- Choose your country of VAT-registration. You’ll also be required to enter your VAT number. You can customise how you’d like Amazon to collect VAT for each country you add.
Remember: Amazon only collects VAT; it doesn’t pay it on your behalf.
Filing your return
When you register for VAT, you’ll be told when your first VAT return and payment are due. You’ll need to remit the amount of sales tax you’ve collected – minus any VAT you’ve paid – and file a return.
Whether you file your sales tax return yourself or get an expert to help you, there are a few ways you can do it:
- Submit your VAT return online using HMRC’s free online service or commercial accounting software.
- Submit your VAT Return to HMRC directly through your accounting software.
- Authorise an accountant to submit your VAT return on your behalf.
At this stage of the VAT process, we’d like to introduce you to A2X for Amazon. Amazon UK sellers will often trip up when they’re faced with several sales-tax liabilities, i.e. they start to sell from multiple countries (through Pan-European FBA) and/or have multiple VAT registrations.
Whatever your scenario, A2X is designed to help you with your VAT accounting by pulling VAT information from Amazon into your accounting system, so that your financials and VAT returns are always accurate.
Follow the step-by-step instructions in this help article to configure A2X for Amazon.
Avoid any pitfalls – find a UK ecommerce accountant
Setting up sales tax on Amazon can be tricky, time-consuming, and just a pinch scary.
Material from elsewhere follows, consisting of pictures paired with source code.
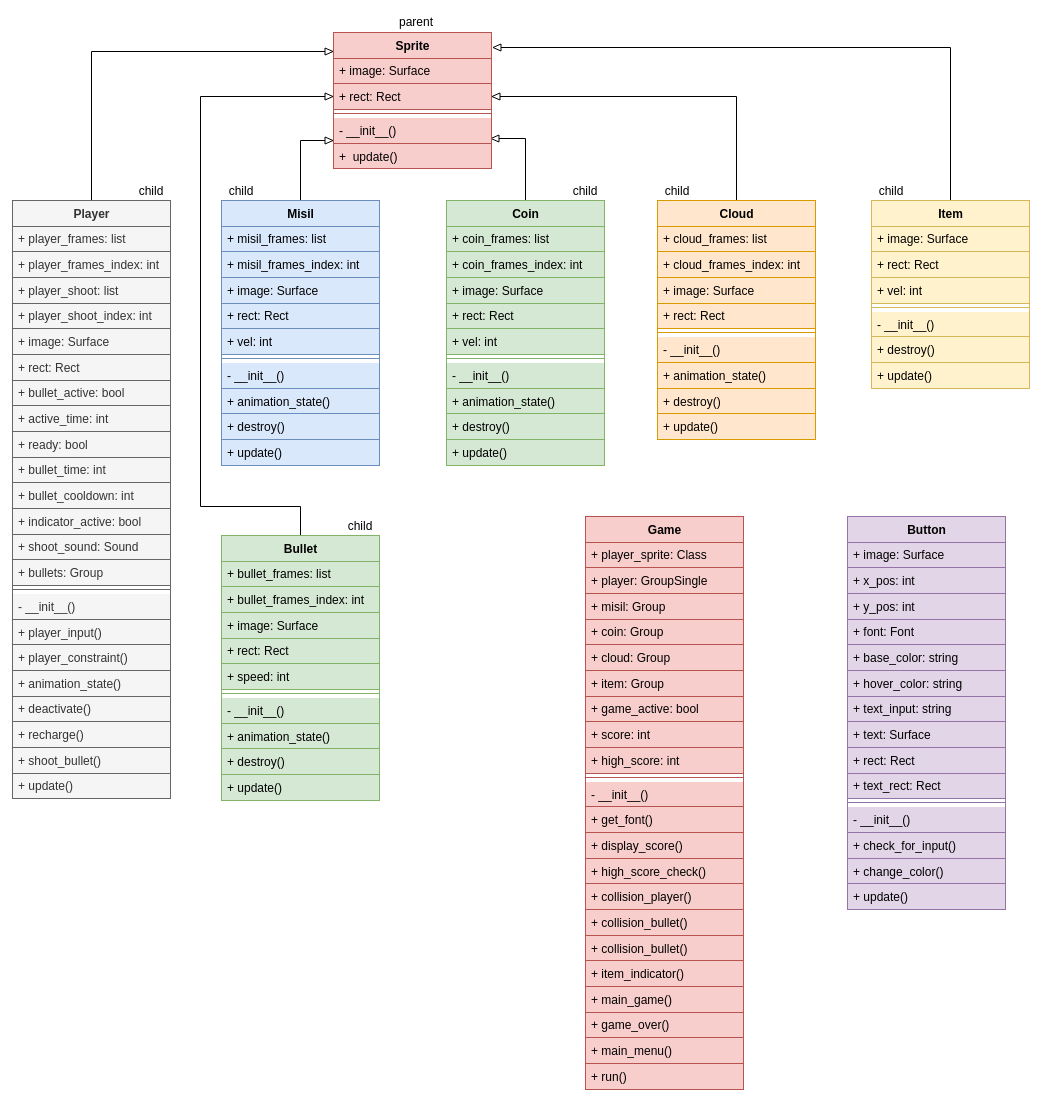
<!DOCTYPE html>
<html lang="en">
<head>
<meta charset="utf-8">
<title>Class diagram</title>
<style>
:root {
  --ink: #000; --paper: #fff;
  --gray: #f5f5f5; --gray-line: #666;
  --red: #f8cecc; --red-line: #b85450;
  --blue: #dae8fc; --blue-line: #6c8ebf;
  --green: #d5e8d4; --green-line: #82b366;
  --orange: #ffe6cc; --orange-line: #d79b00;
  --yellow: #fff2cc; --yellow-line: #d6b656;
  --purple: #e1d5e7; --purple-line: #9673a6;
  --row: 25.67px;
}
* { box-sizing: border-box; margin: 0; padding: 0; }
body { width: 1042px; height: 1103px; overflow: hidden; background: var(--paper); }
.diagram { position: relative; width: 1042px; height: 1103px; overflow: hidden; color: var(--ink); font: 12px/14px "Liberation Sans", Arial, sans-serif; }
.connectors { position: absolute; left: 0; top: 0; }
.class { position: absolute; width: 159px; display: flex; flex-direction: column; background: var(--fill); border: solid var(--line); border-width: 0 1px 1px; }
.class h2, .class li { display: flex; align-items: center; height: var(--row); border-top: 1px solid var(--line); padding-top: 1px; white-space: nowrap; }
.class h2 { justify-content: center; font-size: 12px; font-weight: 700; }
.class ul { list-style: none; }
.class li { padding-left: 5px; }
.methods { position: relative; margin-top: 8.2px; }
.methods::before { content: ""; position: absolute; left: 0; right: 0; top: -8.2px; height: 8.2px; background: linear-gradient(var(--line), var(--line)) 0 4px / 100% 1px no-repeat var(--paper); border-top: 1px solid var(--line); background-origin: border-box; }
.role { position: absolute; width: 60px; text-align: center; }
.gray { --fill: var(--gray); --line: var(--gray-line); color: #333; }
.red { --fill: var(--red); --line: var(--red-line); }
.blue { --fill: var(--blue); --line: var(--blue-line); }
.green { --fill: var(--green); --line: var(--green-line); }
.orange { --fill: var(--orange); --line: var(--orange-line); }
.yellow { --fill: var(--yellow); --line: var(--yellow-line); }
.purple { --fill: var(--purple); --line: var(--purple-line); }
#sprite { left: 333px; top: 32px; }
#player { left: 12px; top: 200px; }
#misil { left: 221px; top: 200px; }
#coin { left: 446px; top: 200px; }
#cloud { left: 657px; top: 200px; }
#item { left: 871px; top: 200px; }
#bullet { left: 221px; top: 535px; }
#game { left: 585px; top: 516px; }
#button { left: 847px; top: 516px; }
</style>
</head>
<body>
<main class="diagram">
<svg class="connectors" width="1042" height="1103" viewBox="0 0 1042 1103" fill="none" stroke="#000" aria-hidden="true">
  <defs>
    <path id="arrow-right" d="M0 0L-8 -3.5V3.5Z" fill="#fff"/>
    <path id="arrow-left" d="M0 0L8 -3.5V3.5Z" fill="#fff"/>
  </defs>
  <path d="M91.5 200V51.5H325"/>
  <path d="M300.5 535V506.5H200.5V96.5H325"/>
  <path d="M300.5 200V140.5H325"/>
  <path d="M525.5 200V138.5H498"/>
  <path d="M736.5 200V96.5H499"/>
  <path d="M950.5 200V47.5H500"/>
  <use href="#arrow-right" x="333" y="51.5"/>
  <use href="#arrow-right" x="333" y="96.5"/>
  <use href="#arrow-right" x="333" y="140.5"/>
  <use href="#arrow-left" x="491" y="138.5"/>
  <use href="#arrow-left" x="492" y="96.5"/>
  <use href="#arrow-left" x="493" y="47.5"/>
</svg>

<span class="role" style="left:386px;top:15px">parent</span>
<span class="role" style="left:121px;top:184px">child</span>
<span class="role" style="left:211px;top:184px">child</span>
<span class="role" style="left:555px;top:184px">child</span>
<span class="role" style="left:647px;top:184px">child</span>
<span class="role" style="left:861px;top:184px">child</span>
<span class="role" style="left:330px;top:519px">child</span>

<section class="class red" id="sprite">
  <h2>Sprite</h2>
  <ul class="attributes">
    <li>+ image: Surface</li>
    <li>+ rect: Rect</li>
  </ul>
  <ul class="methods">
    <li>- __init__()</li>
    <li>+&nbsp; update()</li>
  </ul>
</section>

<section class="class gray" id="player">
  <h2>Player</h2>
  <ul class="attributes">
    <li>+ player_frames: list</li>
    <li>+ player_frames_index: int</li>
    <li>+ player_shoot: list</li>
    <li>+ player_shoot_index: int</li>
    <li>+ image: Surface</li>
    <li>+ rect: Rect</li>
    <li>+ bullet_active: bool</li>
    <li>+ active_time: int</li>
    <li>+ ready: bool</li>
    <li>+ bullet_time: int</li>
    <li>+ bullet_cooldown: int</li>
    <li>+ indicator_active: bool</li>
    <li>+ shoot_sound: Sound</li>
    <li>+ bullets: Group</li>
  </ul>
  <ul class="methods">
    <li>- __init__()</li>
    <li>+ player_input()</li>
    <li>+ player_constraint()</li>
    <li>+ animation_state()</li>
    <li>+ deactivate()</li>
    <li>+ recharge()</li>
    <li>+ shoot_bullet()</li>
    <li>+ update()</li>
  </ul>
</section>

<section class="class blue" id="misil">
  <h2>Misil</h2>
  <ul class="attributes">
    <li>+ misil_frames: list</li>
    <li>+ misil_frames_index: int</li>
    <li>+ image: Surface</li>
    <li>+ rect: Rect</li>
    <li>+ vel: int</li>
  </ul>
  <ul class="methods">
    <li>- __init__()</li>
    <li>+ animation_state()</li>
    <li>+ destroy()</li>
    <li>+ update()</li>
  </ul>
</section>

<section class="class green" id="coin">
  <h2>Coin</h2>
  <ul class="attributes">
    <li>+ coin_frames: list</li>
    <li>+ coin_frames_index: int</li>
    <li>+ image: Surface</li>
    <li>+ rect: Rect</li>
    <li>+ vel: int</li>
  </ul>
  <ul class="methods">
    <li>- __init__()</li>
    <li>+ animation_state()</li>
    <li>+ destroy()</li>
    <li>+ update()</li>
  </ul>
</section>

<section class="class orange" id="cloud">
  <h2>Cloud</h2>
  <ul class="attributes">
    <li>+ cloud_frames: list</li>
    <li>+ cloud_frames_index: int</li>
    <li>+ image: Surface</li>
    <li>+ rect: Rect</li>
  </ul>
  <ul class="methods">
    <li>- __init__()</li>
    <li>+ animation_state()</li>
    <li>+ destroy()</li>
    <li>+ update()</li>
  </ul>
</section>

<section class="class yellow" id="item">
  <h2>Item</h2>
  <ul class="attributes">
    <li>+ image: Surface</li>
    <li>+ rect: Rect</li>
    <li>+ vel: int</li>
  </ul>
  <ul class="methods">
    <li>- __init__()</li>
    <li>+ destroy()</li>
    <li>+ update()</li>
  </ul>
</section>

<section class="class green" id="bullet">
  <h2>Bullet</h2>
  <ul class="attributes">
    <li>+ bullet_frames: list</li>
    <li>+ bullet_frames_index: int</li>
    <li>+ image: Surface</li>
    <li>+ rect: Rect</li>
    <li>+ speed: int</li>
  </ul>
  <ul class="methods">
    <li>- __init__()</li>
    <li>+ animation_state()</li>
    <li>+ destroy()</li>
    <li>+ update()</li>
  </ul>
</section>

<section class="class red" id="game">
  <h2>Game</h2>
  <ul class="attributes">
    <li>+ player_sprite: Class</li>
    <li>+ player: GroupSingle</li>
    <li>+ misil: Group</li>
    <li>+ coin: Group</li>
    <li>+ cloud: Group</li>
    <li>+ item: Group</li>
    <li>+ game_active: bool</li>
    <li>+ score: int</li>
    <li>+ high_score: int</li>
  </ul>
  <ul class="methods">
    <li>- __init__()</li>
    <li>+ get_font()</li>
    <li>+ display_score()</li>
    <li>+ high_score_check()</li>
    <li>+ collision_player()</li>
    <li>+ collision_bullet()</li>
    <li>+ collision_bullet()</li>
    <li>+ item_indicator()</li>
    <li>+ main_game()</li>
    <li>+ game_over()</li>
    <li>+ main_menu()</li>
    <li>+ run()</li>
  </ul>
</section>

<section class="class purple" id="button">
  <h2>Button</h2>
  <ul class="attributes">
    <li>+ image: Surface</li>
    <li>+ x_pos: int</li>
    <li>+ y_pos: int</li>
    <li>+ font: Font</li>
    <li>+ base_color: string</li>
    <li>+ hover_color: string</li>
    <li>+ text_input: string</li>
    <li>+ text: Surface</li>
    <li>+ rect: Rect</li>
    <li>+ text_rect: Rect</li>
  </ul>
  <ul class="methods">
    <li>- __init__()</li>
    <li>+ check_for_input()</li>
    <li>+ change_color()</li>
    <li>+ update()</li>
  </ul>
</section>
</main>
</body>
</html>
If you’re still unsure which option to select, or what your sales-tax obligations are, then we recommend finding a local UK e-commerce accountant with experience managing sales tax.
For a quick and easy way of finding an e-commerce accountant near you, browse Find an A2X Expert – A2X’s e-commerce accountant directory. You can filter the experts by location to find those located in the United Kingdom. An A2X expert is not only familiar with the intricacies of e-commerce and sales tax – but also A2X.
No more VAT problems
To make sure you’re collecting VAT correctly through Amazon UK, it’s important to understand the basics of sales tax. Then you can get registered, set your tax settings in your Amazon Seller Central account and use A2X to extract VAT into your accounting system – ensuring your returns are accurate every single time. Sales tax certainly becomes a lot more complicated for those who choose to sell their products through an online marketplace like Amazon, so if you’re still unsure, seek out a professional in your area who can help you.
Keen to learn more? Take a look at our comprehensive UK & Europe tax guide.
Ready to get started?
Save time, work smarter and get reliable Amazon and Shopify financials you can trust, in a matter of minutes.